◆ **Task details**: In how many lines of the listing does the string "hatched" appear? Give only the number.

::::::

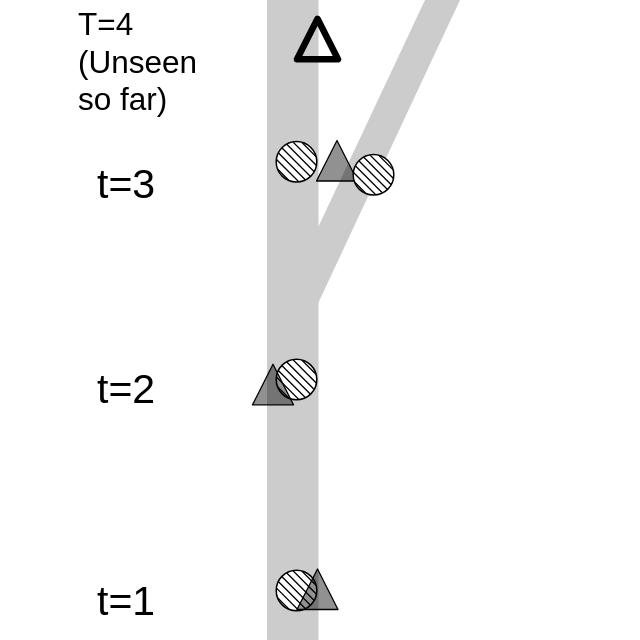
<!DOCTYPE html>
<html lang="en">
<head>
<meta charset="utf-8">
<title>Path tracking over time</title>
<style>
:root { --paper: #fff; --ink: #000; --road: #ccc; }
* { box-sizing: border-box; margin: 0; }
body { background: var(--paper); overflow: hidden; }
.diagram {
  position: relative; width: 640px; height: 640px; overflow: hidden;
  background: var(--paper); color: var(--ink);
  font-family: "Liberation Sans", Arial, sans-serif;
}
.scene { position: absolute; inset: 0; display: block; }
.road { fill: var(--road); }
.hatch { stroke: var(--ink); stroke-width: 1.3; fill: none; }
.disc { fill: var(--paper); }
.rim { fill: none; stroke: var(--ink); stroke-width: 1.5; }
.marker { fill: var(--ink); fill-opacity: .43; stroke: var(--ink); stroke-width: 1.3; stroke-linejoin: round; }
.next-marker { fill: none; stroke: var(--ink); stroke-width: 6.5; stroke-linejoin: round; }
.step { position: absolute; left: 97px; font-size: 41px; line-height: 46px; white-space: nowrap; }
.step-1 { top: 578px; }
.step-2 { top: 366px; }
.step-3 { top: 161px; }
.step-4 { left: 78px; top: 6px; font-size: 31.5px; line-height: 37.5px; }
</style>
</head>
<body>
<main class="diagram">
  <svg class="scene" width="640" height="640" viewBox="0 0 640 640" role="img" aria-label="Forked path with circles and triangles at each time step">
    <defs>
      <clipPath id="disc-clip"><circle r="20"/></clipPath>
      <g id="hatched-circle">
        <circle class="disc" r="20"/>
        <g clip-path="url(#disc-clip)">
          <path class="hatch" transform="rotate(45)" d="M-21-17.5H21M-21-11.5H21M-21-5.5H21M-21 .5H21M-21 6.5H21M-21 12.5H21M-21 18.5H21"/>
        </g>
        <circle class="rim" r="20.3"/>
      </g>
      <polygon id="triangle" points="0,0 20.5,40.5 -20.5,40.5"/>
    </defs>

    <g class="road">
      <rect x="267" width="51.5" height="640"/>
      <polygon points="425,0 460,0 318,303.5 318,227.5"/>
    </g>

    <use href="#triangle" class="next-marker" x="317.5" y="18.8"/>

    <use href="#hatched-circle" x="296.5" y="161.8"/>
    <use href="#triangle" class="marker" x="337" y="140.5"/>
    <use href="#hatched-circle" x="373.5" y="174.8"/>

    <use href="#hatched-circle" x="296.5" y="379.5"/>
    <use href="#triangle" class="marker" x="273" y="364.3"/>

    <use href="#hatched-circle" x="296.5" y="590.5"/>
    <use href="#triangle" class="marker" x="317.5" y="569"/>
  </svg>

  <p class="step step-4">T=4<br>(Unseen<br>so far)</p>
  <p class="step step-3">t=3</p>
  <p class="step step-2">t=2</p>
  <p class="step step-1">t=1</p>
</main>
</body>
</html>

::::::

◆ **Answer space**: 5